(Cfowler) #405

Ha! So did my daughter and her friends, and lots of other students. They would figure out ways to get there attendance slip handed in without actually attending. She hated the dorm too. Only students who lived with relatives, or were married, could live off campus before they were 22 yrs old. But, we petitioned and she was able to live off campus her final 3 years. I don’t remember how we did it, but we did.

Nothing gets someone interested in spiritual things like force. :face_with_raised_eyebrow:


Everyone examines the word perfection and see’s it slightly differently. When my first wife found out she had terminal cancer, she told me that for 2 weeks she struggled with 2 options 1) live in despair/discouragement,or 2) choose the remaining time to examine her life for things that God had done for her in her life and practice being thankful in all things.

As I supported her for the next 23 months, until she rested fully in Jesus’s arms… I observed “relational perfection” … not “sinless perfection”. She made the most of her remaining opportunities to recognize (in practical ways with others), unique and inventive ways to acknowledge God’s presence, and encourage those to whom she came in contact with…

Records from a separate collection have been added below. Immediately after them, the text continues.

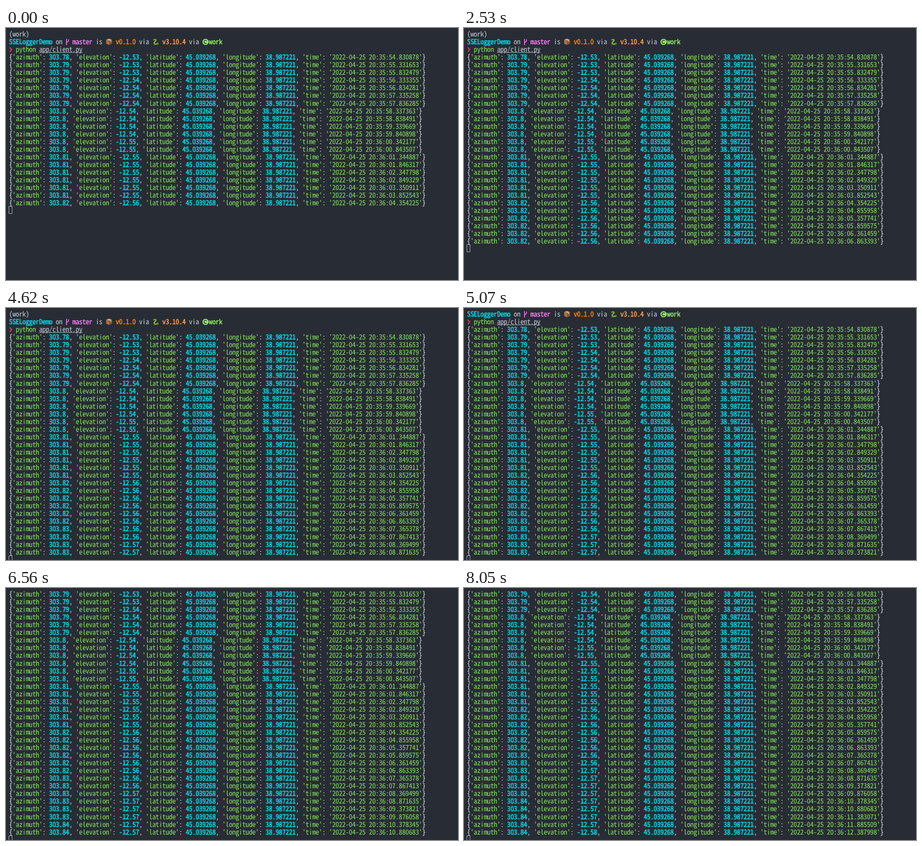
An HTML page with a canvas that plays this animation: 1000x560 px, repeating every 8200 ms.

```html
<!DOCTYPE html>
<html lang="en">
<head>
<meta charset="utf-8">
<title>Terminal log</title>
<style>
html, body { margin: 0; width: 100%; height: 100%; overflow: hidden; background: #282c34; }
canvas { display: block; width: 100vw; height: 100vh; }
</style>
</head>
<body>
<canvas id="term" width="1000" height="560"></canvas>
<script>
const ctx = document.getElementById('term').getContext('2d');
const LOOP = 8200, LEFT = 7, CELL = 7.37, PITCH = 17.05, MIDDLE = 13.4, LAST_ROW = 32;
const FAMILY = '"Noto Sans Mono CJK JP", "Noto Sans Mono CJK SC", "Noto Sans Mono", "DejaVu Sans Mono", monospace';
const C = {
  bg: '#282c34', fg: '#b9bfca', green: '#7fd65f', cyan: '#00dfee', lime: '#8bee5b',
  pink: '#f07af0', orange: '#ff8700', amber: '#ffa348', red: '#f0455a'
};

const START_COUNT = 20;
const TICK = 149.07, TICK_LEAD = 8; // screen refresh period, ms
const TICKS_PER_RECORD = 3.36;

// Records arrive every half second, with a delay that slowly builds up.
function timeStamp(i) {
  const delay = (0.75 * i + 0.0252 * i * i) / 1000;
  const sec = 54.830878 + i / 2 + delay;
  const minute = 35 + Math.floor(sec / 60);
  return `20:${minute}:${(sec % 60).toFixed(6).padStart(9, '0')}`;
}

function record(i) {
  const azimuth = +(303.78 + Math.ceil(i / 6) / 100).toFixed(2);
  const elevation = (-12.53 - Math.floor((i + 5) / 8) / 100).toFixed(2);
  return `{'azimuth': ${azimuth}, 'elevation': ${elevation}, 'latitude': 45.039268, ` +
    `'longitude': 38.987221, 'time': '2022-04-25 ${timeStamp(i)}'}`;
}

function recordCount(t) {
  const tick = Math.floor((t + TICK_LEAD) / TICK);
  return START_COUNT + Math.max(0, Math.floor((tick - 0.16) / TICKS_PER_RECORD));
}

// Font size from the cell width, a little tight like a narrow terminal face.
ctx.textRendering = 'geometricPrecision';
ctx.font = `1000px ${FAMILY}`;
const digit = ctx.measureText('0');
const size = 1.05 * CELL / digit.width * 1000;
const digitHeight = digit.actualBoundingBoxAscent * size / 1000;

const colX = col => LEFT + col * CELL;
const baseline = row => Math.round(MIDDLE + digitHeight / 2 + row * PITCH);

// A thin outline over the regular weight gives the semi-bold look.
function put(text, col, row, color, bold) {
  ctx.font = `${size}px ${FAMILY}`;
  ctx.textAlign = 'center';
  ctx.lineJoin = 'round';
  ctx.fillStyle = ctx.strokeStyle = color;
  ctx.lineWidth = bold ? 0.5 : 0.12;
  const y = baseline(row);
  [...text].forEach((ch, i) => {
    if (ch === ' ') return;
    const x = colX(col + i + 0.5);
    ctx.fillText(ch, x, y);
    ctx.strokeText(ch, x, y);
  });
}

function stroke(color, width, trace) {
  ctx.strokeStyle = color;
  ctx.lineWidth = width;
  ctx.beginPath();
  trace();
  ctx.stroke();
}

function poly(color, ...pts) {
  ctx.fillStyle = color;
  ctx.beginPath();
  pts.forEach(([x, y]) => ctx.lineTo(x, y));
  ctx.fill();
}

function at(col, row, draw) {
  ctx.save();
  ctx.translate(colX(col), 5 + row * PITCH);
  draw();
  ctx.restore();
}

function branchIcon() {
  stroke(C.pink, 1.7, () => {
    ctx.moveTo(1.6, 2);
    ctx.lineTo(1.6, 16);
    ctx.moveTo(6, 3);
    ctx.lineTo(6, 6);
    ctx.bezierCurveTo(6, 10, 1.6, 8, 1.6, 12);
  });
}

function boxIcon() {
  poly('#c58a5a', [7.4, 1.5], [14, 4], [7.4, 6.8], [0.8, 4]);
  poly('#a9704a', [0.8, 4], [7.4, 6.8], [7.4, 15.8], [0.8, 12.8]);
  poly('#895437', [14, 4], [7.4, 6.8], [7.4, 15.8], [14, 12.8]);
  poly('#e3c29a', [3.3, 3], [5, 2.4], [11.6, 5], [11.6, 8], [9.9, 8.7], [9.9, 5.7]);
}

function snakeIcon() {
  ctx.lineCap = 'round';
  stroke('#8bb83e', 2.6, () => {
    ctx.moveTo(3, 4.2);
    ctx.bezierCurveTo(9, 2, 9, 6, 6, 8);
    ctx.bezierCurveTo(2, 11, 4, 14, 8, 13.5);
    ctx.lineTo(12.5, 13);
  });
  stroke('#688e2d', 1.8, () => {
    ctx.moveTo(3.5, 14.5);
    ctx.lineTo(10, 14.5);
    ctx.quadraticCurveTo(14, 13, 12, 10.5);
  });
  ctx.fillStyle = C.bg;
  ctx.fillRect(3.4, 3.4, 1, 1);
}

function envIcon() {
  ctx.fillStyle = C.lime;
  ctx.beginPath();
  ctx.arc(7, 8.8, 6.9, 0, 2 * Math.PI);
  ctx.fill();
  stroke(C.bg, 1.7, () => ctx.arc(7.2, 8.8, 3.5, 0.75, 2 * Math.PI - 0.75));
}

function drawStatus(row) {
  put('SSELoggerDemo', 0, row, C.cyan, true);
  put('on', 14, row, C.fg);
  at(17, row, branchIcon);
  put('master', 19, row, C.pink, true);
  put('is', 26, row, C.fg);
  at(29, row, boxIcon);
  put('v0.1.0', 32, row, C.orange, true);
  put('via', 39, row, C.fg);
  at(43, row, snakeIcon);
  put('v3.10.4', 46, row, C.amber, true);
  put('via', 54, row, C.fg);
  at(58, row, envIcon);
  put('work', 60, row, C.lime, true);
}

function drawCommand(row) {
  at(0, row, () => stroke(C.red, 2, () => {
    ctx.moveTo(1.5, 4);
    ctx.lineTo(5.5, 8.9);
    ctx.lineTo(1.5, 13.8);
  }));
  put('python', 2, row, C.green);
  put('app/client.py', 9, row, C.fg);
  ctx.fillRect(colX(9), Math.round(19.5 + row * PITCH), 13 * CELL, 1);
}

function drawRecord(text, row) {
  for (const { 0: token, index } of text.matchAll(/'[^']*'|-?\d[\d.]*|[{}:,]/g)) {
    if (token[0] === "'") put(token, index, row, C.green);
    else if (/\d/.test(token)) put(token, index, row, C.cyan, true);
    else put(token, index, row, C.fg, /[{}]/.test(token));
  }
}

const header = [row => put('(work)', 0, row, C.fg), drawStatus, drawCommand];

function draw(count) {
  ctx.fillStyle = C.bg;
  ctx.fillRect(0, 0, 1000, 560);
  const lines = header.length + count;
  const scroll = Math.max(0, lines - LAST_ROW);
  for (let i = scroll; i < lines; i++) {
    const row = i - scroll;
    if (i < header.length) header[i](row);
    else drawRecord(record(i - header.length), row);
  }
  const top = Math.round(5 + (lines - scroll) * PITCH);
  stroke(C.fg, 1, () => ctx.rect(LEFT - 0.5, top - 0.5, 7, 16));
}

let shown = -1;
const origin = performance.now();

function tick() {
  const count = recordCount((performance.now() - origin) % LOOP);
  if (count !== shown) draw(shown = count);
  requestAnimationFrame(tick);
}
tick();
</script>
</body>
</html>
```
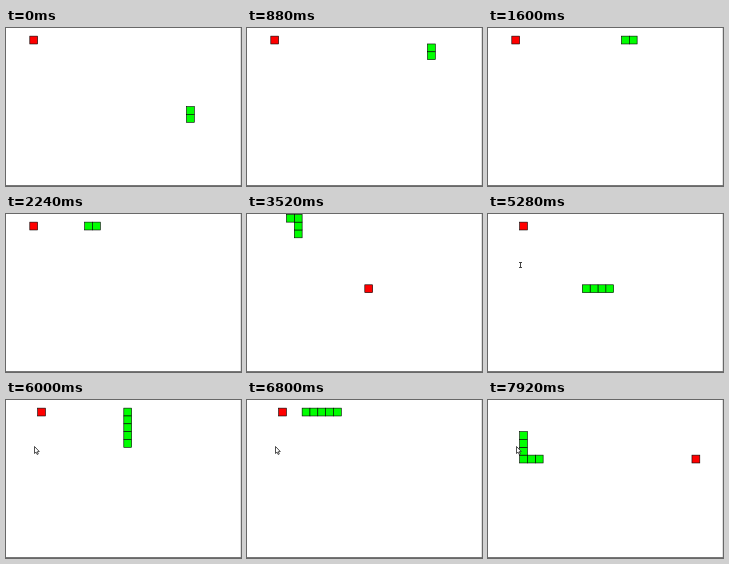
These frames come from a looping animation (235 by 158 pixels, 8000 ms). An HTML page with a canvas:

```html
<!DOCTYPE html>
<html lang="en">
<head>
<meta charset="utf-8">
<title>Snake</title>
<style>
  html, body { margin: 0; width: 100%; height: 100%; overflow: hidden; background: #fff; }
  canvas { display: block; width: 235px; height: 158px; }
</style>
</head>
<body>
<canvas id="stage" width="235" height="158"></canvas>
<script>
const ctx = document.getElementById('stage').getContext('2d');
const W = 235, H = 158, LOOP = 8000, FRAME = 80;
const CELL = W / 30, LINE = 0.6;
const IBEAM_AT = 4400, ARROW_AT = 5600;

const DIRS = { U: [0, -1], D: [0, 1], L: [-1, 0], R: [1, 0] };
const START = [[23, 10], [23, 11]];
const APPLES = [[3, 1], [6, 1], [15, 9], [4, 1], [26, 7]];

// Heading, number of cells and the time the run ends; steps are spread evenly.
const ROUTE = [
  ['U', 9, 990], ['L', 20, 2900], ['U', 1, 2990], ['R', 3, 3280], ['D', 9, 4320],
  ['R', 9, 5270], ['U', 8, 5930], ['L', 11, 7124], ['D', 6, 7750], ['R', 2, 7910]
];

function headingsUntil(time) {
  const headings = [];
  let begin = 0;
  for (const [dir, cells, end] of ROUTE) {
    const progress = Math.min(1, (time - begin) / (end - begin));
    if (progress < 0) break;
    const steps = Math.floor(progress * cells + 1e-6);
    for (let i = 0; i < steps; i++) headings.push(DIRS[dir]);
    begin = end;
  }
  return headings;
}

// Replays the game; the body grows on the step after eating.
function gameAt(time) {
  const snake = [...START];
  let eaten = 0, growing = false;
  for (const [dx, dy] of headingsUntil(time)) {
    const [x, y] = snake[0];
    snake.unshift([x + dx, y + dy]);
    if (!growing) snake.pop();
    growing = String(snake[0]) === String(APPLES[eaten]);
    if (growing) eaten++;
  }
  return { snake, apple: APPLES[eaten] };
}

function drawCell([col, row], color) {
  const x = col * CELL + LINE / 2, y = row * CELL + LINE / 2;
  ctx.fillStyle = color;
  ctx.fillRect(x, y, CELL, CELL);
  ctx.lineWidth = LINE;
  ctx.strokeStyle = '#000';
  ctx.strokeRect(x, y, CELL, CELL);
}

function drawIBeam() {
  ctx.fillStyle = '#444';
  ctx.fillRect(32, 49, 1, 4);
  ctx.fillRect(31, 48, 3, 1);
  ctx.fillRect(31, 53, 3, 1);
}

function drawArrow() {
  const outline = [[0, 0], [0, 7], [1.6, 5.6], [2.7, 8], [3.8, 7.5], [2.8, 5.2], [4.8, 5]];
  ctx.beginPath();
  for (const [x, y] of outline) ctx.lineTo(28.5 + x, 46.5 + y);
  ctx.closePath();
  ctx.fillStyle = '#fff';
  ctx.fill();
  ctx.lineWidth = 0.8;
  ctx.strokeStyle = '#222';
  ctx.stroke();
}

function drawBoard() {
  ctx.fillStyle = '#fff';
  ctx.fillRect(0, 0, W, H);
  ctx.fillStyle = '#ddd';
  ctx.fillRect(W - 1, 0, 1, H);
  ctx.fillStyle = '#777';
  ctx.fillRect(0, H - 1, W, 1);
}

function draw(time) {
  const { snake, apple } = gameAt(time);
  drawBoard();
  drawCell(apple, '#f00');
  for (const part of snake) drawCell(part, '#0f0');
  if (time >= ARROW_AT) drawArrow();
  else if (time >= IBEAM_AT) drawIBeam();
}

const start = performance.now();
function frame() {
  const time = (performance.now() - start) % LOOP;
  draw(Math.floor(time / FRAME) * FRAME);
  requestAnimationFrame(frame);
}
frame();
</script>
</body>
</html>
```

She spoke often about how choices with diet, exercise, were not the most stellar, but she came to peace with it, and realized that her continued walk with Jesus, gave her solace, and her faith greatly increased.

During her illness, some of the feedback, specifically regarding her cancer, was that this was a natural result of her not following all of the EGW health message. I found it kind of interesting from quite a few SDA’s (and not people from other faiths), with the opinion that there “must be sin in her life” and/or some reason why she had cancer. You have no idea how revolting that is until you see it – occur… with no respect or consideration, human dignity, or just plain compassion./g

This process alone forced me to “detach from” the perfectionistic thinking mindset… “live without a mediator” thinking. I just cant buy that she would of “been lost”, knowing how close she was with Jesus, with her calling and election sure.-- given her living after the “close of probation”… basically I observed my wife being sanctified as part of the process of being thankful. It was something she “received”, because she was “vulnerable” to God’s speaking to her daily, with renewed focus, knowing she had limited time. The wasn’t the “keeping the law”, or adhering to some “expectation of compliance”.

The major object lesson that taught me of her sanctification, were the 40+ teachers that she worked with, that showed up at the wake and funeral, and they spoke of her kindness, her cards of encouragement, sandwiches, and heartfelt concern for others. It’s a sad commentary that so many SDA’s were so externally focused on some “perceived” slight that they didn’t get the deep meaning and grace of her total dependence on Jesus.

Isnt it wonderful, that in order to experience compassion… that you have to pass the “litmus test” of not even being valueable – unless you think the same way…

with kind regards,